_What is expected:_ Work through the data line by line, gathering every line that has the word "count".

_Exercise data:_
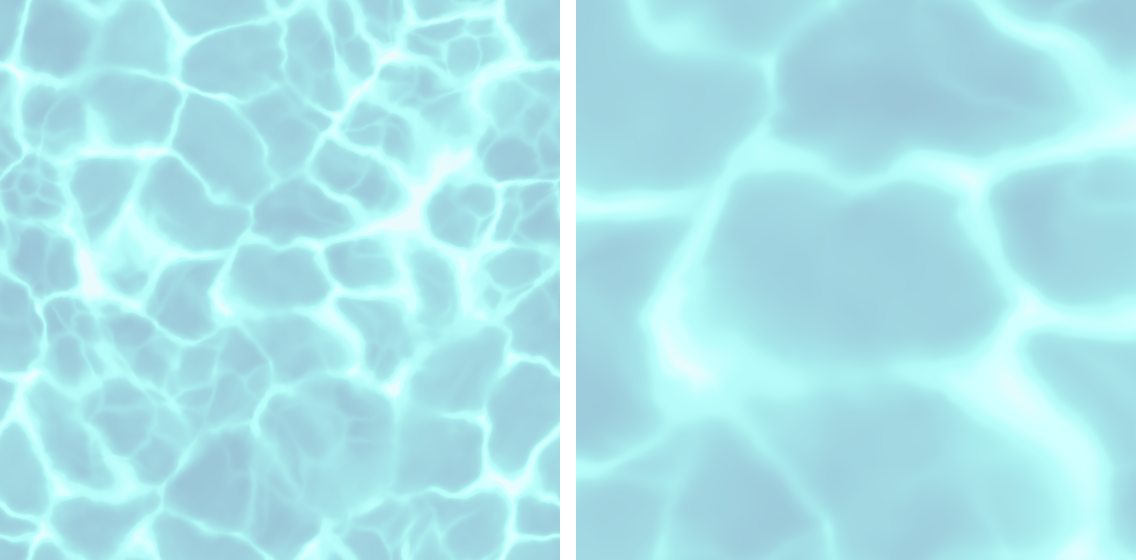
Left, the full canvas; right, a detail of the centre.
Reproduce this texture procedurally as a three.js fragment shader.

```glsl
// Tiling pool-water caustics: soft bright webs of light over pale blue cells.
varying vec2 vUv;

const vec3 DEEP_BLUE = vec3(0.605, 0.775, 0.845);
const vec3 PALE_AQUA = vec3(0.66, 0.92, 0.93);
const vec3 BRIGHT_CYAN = vec3(0.72, 0.99, 0.98);
const vec3 LIGHT_CYAN = vec3(0.82, 1.0, 1.0);
const vec3 GLINT_WHITE = vec3(0.95, 0.98, 0.99);

vec2 hash2(vec2 cell, float seed) {
  vec3 q = fract(vec3(cell.xyx + seed) * vec3(0.1031, 0.1030, 0.0973));
  q += dot(q, q.yzx + 33.33);
  return fract((q.xx + q.yz) * q.zy);
}

// Value noise that wraps after a whole number of cells on each axis
float wrapNoise(vec2 p, vec2 period, float seed) {
  vec2 i = floor(p);
  vec2 f = p - i;
  vec2 s = f * f * f * (f * (f * 6.0 - 15.0) + 10.0);
  vec2 lo = mod(i, period);
  vec2 hi = mod(i + 1.0, period);
  float bottom = mix(hash2(lo, seed).x, hash2(vec2(hi.x, lo.y), seed).x, s.x);
  float top = mix(hash2(vec2(lo.x, hi.y), seed).x, hash2(hi, seed).x, s.x);
  return mix(bottom, top, s.y);
}

float wrapFbm(vec2 uv, float freq, float seed) {
  float sum = 0.0;
  float amp = 0.533;
  for (int octave = 0; octave < 4; octave++) {
    sum += amp * wrapNoise(uv * freq, vec2(freq), seed);
    freq *= 2.0;
    amp *= 0.5;
    seed += 17.0;
  }
  return sum;
}

vec2 warp(vec2 uv, float freq, float amount, float seed) {
  vec2 offset = vec2(wrapFbm(uv, freq, seed), wrapFbm(uv, freq, seed + 91.0));
  return uv + amount * (offset - 0.5);
}

// Smooth cell borders: 0 inside a cell, 1 on a border, more where borders meet
float lightWeb(vec2 uv, float count, float tightness, float seed) {
  vec2 p = uv * count;
  vec2 home = floor(p);
  float total = 0.0;
  float squares = 0.0;
  for (int y = -2; y <= 2; y++) {
    for (int x = -2; x <= 2; x++) {
      vec2 cell = home + vec2(float(x), float(y));
      vec2 site = cell + 0.05 + 0.9 * hash2(mod(cell, count), seed);
      float weight = exp(-tightness * length(p - site));
      total += weight;
      squares += weight * weight;
    }
  }
  return 2.0 * (1.0 - squares / (total * total));
}

// Fine streaks running along the rising diagonal
float diagonalStreaks(vec2 uv, vec2 freq, float seed) {
  return wrapNoise(vec2(uv.x + uv.y, uv.x - uv.y) * freq, freq, seed);
}

vec3 waterColour(float light, float glint) {
  vec3 colour = mix(DEEP_BLUE, PALE_AQUA, clamp(light / 0.65, 0.0, 1.0));
  colour = mix(colour, BRIGHT_CYAN, smoothstep(0.6, 0.86, light));
  colour = mix(colour, LIGHT_CYAN, smoothstep(0.86, 1.08, light));
  return mix(colour, GLINT_WHITE, glint);
}

void main() {
  vec2 bent = warp(warp(vUv, 4.0, 0.13, 3.0), 13.0, 0.035, 29.0);

  // Main web, with patches of broad and of thin strands
  float breadth = smoothstep(0.3, 0.7, wrapFbm(vUv, 5.0, 47.0));
  float strength = mix(0.5, 1.1, smoothstep(0.25, 0.65, wrapFbm(vUv, 6.0, 61.0)));
  float web = lightWeb(bent, 7.0, mix(17.0, 7.5, breadth), 11.0);

  // Faint fine filaments, shown in patches
  float patches = smoothstep(0.38, 0.66, wrapFbm(vUv, 4.0, 73.0));
  vec2 frayed = warp(bent, 9.0, 0.05, 83.0);
  float filaments = lightWeb(frayed, 13.0, 11.0, 37.0) * patches;

  // Drifting haze and mottled grain between the strands
  float haze = 0.7 * (wrapFbm(bent, 7.0, 101.0) - 0.25);
  float grain = 0.09 * (diagonalStreaks(bent, vec2(8.0, 24.0), 113.0) - 0.5);
  grain += 0.07 * (wrapFbm(vUv, 40.0, 127.0) - 0.5);

  float strands = 0.74 * strength * min(web, 1.35);
  float light = 1.0 - (1.0 - strands) * (1.0 - 0.3 * filaments);
  light += (haze + grain) * (1.0 - 0.4 * clamp(strands, 0.0, 1.0));

  float glint = 0.75 * smoothstep(1.22, 1.42, web) * smoothstep(0.95, 1.15, light);
  gl_FragColor = vec4(waterColour(light, glint), 1.0);
}
```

_Answer below:_
float lightWeb(vec2 uv, float count, float tightness, float seed) {
  vec2 p = uv * count;
      vec2 site = cell + 0.05 + 0.9 * hash2(mod(cell, count), seed);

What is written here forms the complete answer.